What you are asked to do: Copy each line below containing "segment".
[Data listing — start]
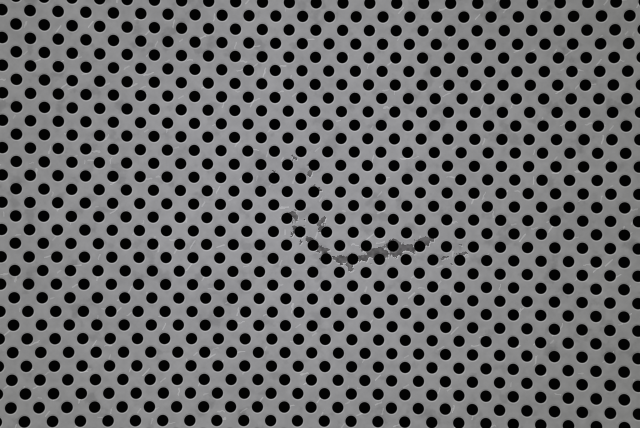
Give the GLSL for this texture, as a WebGL 2 fragment shader.

```glsl
#version 300 es
precision highp float;
// Worn grey sheet metal with staggered round perforations and a chipped scar.
uniform vec2 u_resolution;
out vec4 outColor;

float hash(vec2 p) {
  return fract(sin(dot(p, vec2(127.1, 311.7))) * 43758.5453);
}

float noise(vec2 p) {
  vec2 i = floor(p), f = fract(p);
  f = f * f * (3.0 - 2.0 * f);
  return mix(mix(hash(i), hash(i + vec2(1, 0)), f.x),
             mix(hash(i + vec2(0, 1)), hash(i + vec2(1, 1)), f.x), f.y);
}

float fbm(vec2 p) {
  float sum = 0.0, gain = 0.5;
  for (int i = 0; i < 4; i++) {
    sum += gain * noise(p);
    p = p * 2.03 + 17.3;
    gain *= 0.5;
  }
  return sum / 0.9375;
}

float segment(vec2 p, vec2 a, vec2 b) {
  vec2 d = b - a;
  return length(p - a - d * clamp(dot(p - a, d) / dot(d, d), 0.0, 1.0));
}

// Offset from the nearest hole centre of a slightly skewed, staggered grid
vec2 holeOffset(vec2 p) {
  p *= 1.0 - 0.035 * dot(p, p); // lens distortion
  mat2 basis = mat2(0.0621, -0.00057, 0.0008, 0.0625);
  vec2 cell = inverse(basis) * (p - vec2(-0.0443, 0.1459));
  vec2 even = basis * (cell - round(cell));
  vec2 odd = basis * (fract(cell) - 0.5);
  return dot(even, even) < dot(odd, odd) ? even : odd;
}

// Small pale scuffs: one random short stroke in some of the cells
float scuffs(vec2 p) {
  float amount = 0.0;
  vec2 g = p / 0.042;
  for (int k = 0; k < 9; k++) {
    vec2 id = floor(g) + vec2(k % 3, k / 3) - 1.0;
    float r = hash(id + 3.7);
    vec2 start = id + vec2(hash(id), hash(id + 9.2));
    float angle = 0.7 + 1.6 * (hash(id + 5.1) - 0.5);
    vec2 end = start + (0.08 + 0.4 * r * r) * vec2(cos(angle), sin(angle));
    float d = segment(g + 0.12 * (noise(g * 7.0) - 0.5), start, end);
    amount += step(0.5, r) * r * (1.0 - smoothstep(0.01, 0.07, d));
  }
  return min(amount, 1.0);
}

// Chipped paint: ragged noise gathered around a bent path
float scar(vec2 p) {
  vec2 q = p + 0.018 * (vec2(noise(p * 45.0), noise(p * 45.0 + 31.0)) - 0.5);
  float d = segment(q, vec2(-0.025, -0.07), vec2(0.08, -0.128));
  d = min(d, segment(q, vec2(0.09, -0.104), vec2(0.22, -0.077)));
  d = min(d, segment(q, vec2(0.22, -0.077), vec2(0.26, -0.055)));
  d = min(d, segment(q, vec2(-0.058, -0.005), vec2(-0.052, -0.035)));
  d = min(d, 0.004 + segment(q, vec2(0.29, -0.098), vec2(0.335, -0.088)));
  float flecks = 0.009 + segment(q, vec2(-0.02, 0.11), vec2(0.01, -0.04));
  flecks = min(flecks, 0.009 + segment(q, vec2(-0.11, 0.09), vec2(-0.06, 0.12)));
  d = min(d, flecks);
  return smoothstep(0.0, 0.1, fbm(p * 85.0) - 0.34 - d * 17.0);
}

void main() {
  vec2 p = (gl_FragCoord.xy - 0.5 * u_resolution) / u_resolution.y;
  float pixel = 1.0 / u_resolution.y;

  // Painted metal, brightest left of the middle and dim in the corners
  float glow = exp(-1.5 * dot(p + vec2(0.1, -0.04), p + vec2(0.1, -0.04)));
  vec3 color = mix(vec3(0.46, 0.46, 0.45), vec3(0.6, 0.6, 0.612), glow);
  color += 0.04 * (fbm(p * 9.0) - 0.5) + 0.06 * (fbm(p * 70.0) - 0.5);
  color -= 0.05 * smoothstep(0.6, 0.8, fbm(p * 28.0 + 40.0));

  // Scuffs and the scar with its pale lifted edge
  color += 0.1 * scuffs(p);
  float chip = scar(p);
  color += 0.09 * scar(p + vec2(-0.002, 0.003)) * (1.0 - chip);
  color = mix(color, vec3(0.25, 0.245, 0.25) + 0.14 * noise(p * 170.0), 0.85 * chip);

  // Holes with a dark upper lip and a lit lower lip
  vec2 offset = holeOffset(p);
  float edge = length(offset) - 0.0128;
  float facing = dot(normalize(offset + 1e-6), normalize(vec2(0.35, -1.0)));
  float lip = exp(-pow((edge - 0.0021) / 0.0015, 2.0));
  color += lip * (0.09 * max(facing, 0.0) - 0.06 * max(-facing, 0.0));
  float soft = max(0.0014, 0.75 * pixel);
  color = mix(vec3(0.01), color, smoothstep(-soft, soft, edge));

  outColor = vec4(color, 1.0);
}
```
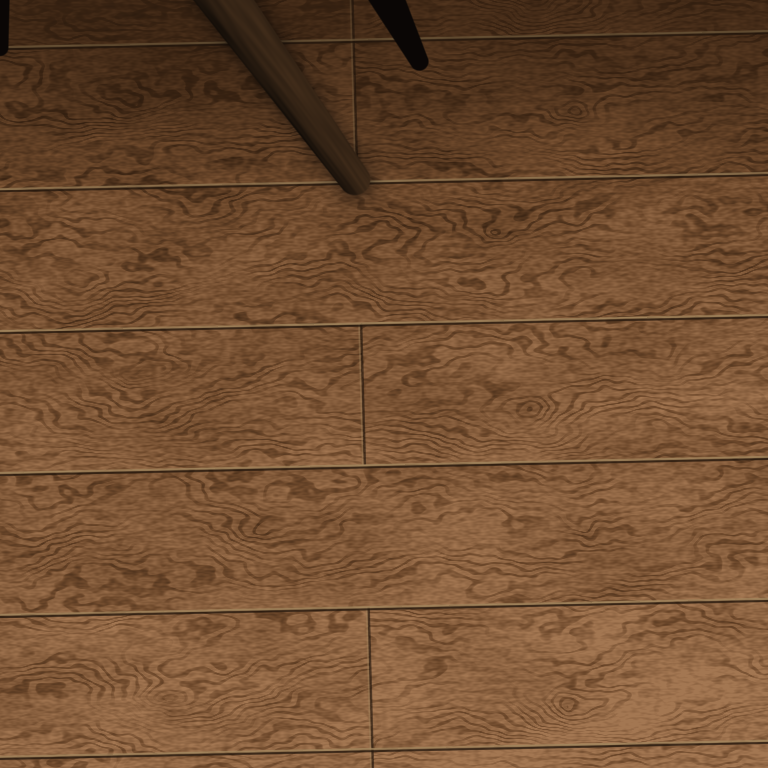
This texture is drawn by a WebGL 2 fragment shader. Its source:

```glsl
#version 300 es
precision highp float;
// Dark oak plank floor with figured grain, pale seams and furniture legs in shadow.
uniform vec2 u_resolution;
out vec4 fragColor;

vec2 hash2(vec2 p) {
  vec3 q = fract(p.xyx * vec3(0.1031, 0.1030, 0.0973));
  q += dot(q, q.yzx + 33.33);
  return fract((q.xx + q.yz) * q.zy);
}

float gradientNoise(vec2 p) {
  vec2 cell = floor(p), f = fract(p);
  vec2 w = f * f * f * (f * (f * 6.0 - 15.0) + 10.0);
  float corner[4];
  for (int i = 0; i < 4; i++) {
    vec2 o = vec2(i & 1, i >> 1);
    float angle = 6.2832 * hash2(cell + o).x;
    corner[i] = dot(vec2(cos(angle), sin(angle)), f - o);
  }
  return mix(mix(corner[0], corner[1], w.x), mix(corner[2], corner[3], w.x), w.y);
}

float band(float d, float halfWidth, float px) {
  return 1.0 - smoothstep(halfWidth - 0.5 * px, halfWidth + px, abs(d));
}

// Tapered leg: x is the signed offset across it (-1 to 1), y the distance to its edge.
vec2 taperedLeg(vec2 p, vec2 a, vec2 b, float ra, float rb) {
  vec2 axis = b - a, q = p - a;
  float t = clamp(dot(q, axis) / dot(axis, axis), 0.0, 1.0);
  float r = mix(ra, rb, t);
  float across = dot(q, normalize(vec2(-axis.y, axis.x)));
  return vec2(across / r, length(q - axis * t) - r);
}

// Contours of a warped height field; knots bend them into closed loops.
float woodGrain(vec2 p, float row, float side) {
  vec2 seed = 20.0 * hash2(vec2(row + 11.0, side + 3.0)) + 30.0;
  float phase = p.y * 68.0;
  phase += 5.5 * gradientNoise(p * vec2(4.5, 12.0) + seed);
  phase += 1.6 * gradientNoise(p * vec2(17.0, 36.0) + seed.yx);
  phase += 0.6 * gradientNoise(p * vec2(48.0, 90.0) + seed);
  float knotShade = 0.0;
  for (int i = 0; i < 2; i++) {
    vec2 h = hash2(vec2(row * 3.0 + 17.0, float(i) + 5.0));
    vec2 d = p - vec2((float(i) + 0.15 + 0.7 * h.x) * 0.49, 0.05 + 0.08 * h.y);
    d += 0.014 * gradientNoise(p * 22.0 + seed);
    float strength = hash2(h * 91.0 + 7.0).x;
    phase += (3.0 + 7.0 * strength) * exp(-length(d * vec2(11.0, 20.0)) * 1.2);
    knotShade += strength * exp(-dot(d, d) * 2800.0);
  }
  float ring = smoothstep(-0.1, 0.95, sin(6.2832 * phase));
  float patchy = smoothstep(-0.35, 0.3, gradientNoise(p * vec2(9.0, 24.0) + seed.yx));
  float streak = gradientNoise(p * vec2(24.0, 150.0) + seed);
  float pores = gradientNoise(p * vec2(110.0, 330.0) + seed);
  float mottle = gradientNoise(p * vec2(5.0, 14.0) + seed.yx * 2.0);
  return 0.1 - ring * (0.08 + 0.24 * patchy) + 0.16 * streak + 0.24 * pores
    + 0.2 * mottle - 0.2 * knotShade;
}

vec3 woodColor(float t) {
  vec3 dark = vec3(0.22, 0.135, 0.07), middle = vec3(0.43, 0.285, 0.17);
  vec3 pale = vec3(0.64, 0.465, 0.32);
  vec3 c = mix(dark, middle, clamp(t * 2.0, 0.0, 1.0));
  c = mix(c, pale, clamp(t * 2.0 - 1.0, 0.0, 1.0));
  return c * (1.0 + 0.9 * clamp(t, -0.7, 0.0));
}

void main() {
  vec2 uv = gl_FragCoord.xy / u_resolution;
  float px = 1.0 / min(u_resolution.x, u_resolution.y);

  // Slightly tilted rows; alternate rows and the outer ones are split by a joint.
  float pitch = 0.1848;
  float v = (uv.y - 0.0145 - 0.021 * uv.x) / pitch;
  float row = floor(v);
  float seam = (v - round(v)) * pitch;
  float joint = uv.x - 0.4855 + 0.0265 * uv.y;
  float split = (mod(row, 2.0) < 0.5 || row < 0.0 || row > 4.0) ? 1.0 : 0.0;
  float side = split * step(0.0, joint);

  // Light falls off toward the top, with a soft shadow around the legs.
  float light = 0.78 - 0.4 * uv.y - 0.3 * smoothstep(0.66, 1.0, uv.y);
  light += 0.12 * (uv.x - 0.35) * (1.0 - uv.y);
  light -= 0.1 * exp(-dot(uv - vec2(0.22, 0.92), (uv - vec2(0.22, 0.92)) * vec2(14.0, 30.0)));
  light += 0.05 * (hash2(vec2(row + 40.0, side)).x - 0.5);
  float contrast = mix(1.0, 0.5, smoothstep(0.7, 1.0, uv.y));
  vec3 color = woodColor(light + contrast * woodGrain(vec2(uv.x, fract(v) * pitch), row, side));

  // Bevels: a pale edge beside a dark gap.
  vec3 gap = vec3(0.12, 0.075, 0.04);
  vec3 edge = mix(vec3(0.64, 0.53, 0.37), vec3(0.4, 0.32, 0.21), smoothstep(0.65, 1.0, uv.y));
  float wear = 0.75 + 0.35 * gradientNoise(vec2(uv.x * 18.0, row * 3.7 + 9.3));
  color = mix(color, gap, 0.65 * split * band(joint, 0.0013, px));
  color = mix(color, edge, 0.4 * split * band(joint + 0.0026, 0.0008, px));
  color = mix(color, gap, 0.75 * band(seam + 0.0024, 0.0014, px));
  color = mix(color, edge, wear * band(seam, 0.0011, px));

  // One brown leg with rounded shading, then two nearly black ones.
  vec2 leg = taperedLeg(uv, vec2(0.278, 1.02), vec2(0.462, 0.766), 0.033, 0.02);
  float legGrain = gradientNoise(vec2(leg.x * 5.0, uv.y * 14.0));
  vec3 legColor = vec3(0.25, 0.17, 0.1) * (0.85 + 0.25 * leg.x - 0.3 * leg.x * leg.x + 0.2 * legGrain);
  color *= 1.0 - 0.35 * exp(-max(leg.y, 0.0) * 90.0);
  color = mix(color, legColor, 1.0 - smoothstep(-px, px, leg.y));
  float darkLeg = taperedLeg(uv, vec2(0.495, 1.02), vec2(0.546, 0.92), 0.024, 0.012).y;
  darkLeg = min(darkLeg, taperedLeg(uv, vec2(-0.004, 1.02), vec2(0.0, 0.938), 0.017, 0.011).y);
  color = mix(color, vec3(0.04, 0.025, 0.018), 1.0 - smoothstep(-px, px, darkLeg));
  fragColor = vec4(color, 1.0);
}
```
[Data listing — finish]
Exercise answer:
float segment(vec2 p, vec2 a, vec2 b) {
    float d = segment(g + 0.12 * (noise(g * 7.0) - 0.5), start, end);
  float d = segment(q, vec2(-0.025, -0.07), vec2(0.08, -0.128));
  d = min(d, segment(q, vec2(0.09, -0.104), vec2(0.22, -0.077)));
  d = min(d, segment(q, vec2(0.22, -0.077), vec2(0.26, -0.055)));
  d = min(d, segment(q, vec2(-0.058, -0.005), vec2(-0.052, -0.035)));
  d = min(d, 0.004 + segment(q, vec2(0.29, -0.098), vec2(0.335, -0.088)));
  float flecks = 0.009 + segment(q, vec2(-0.02, 0.11), vec2(0.01, -0.04));
  flecks = min(flecks, 0.009 + segment(q, vec2(-0.11, 0.09), vec2(-0.06, 0.12)));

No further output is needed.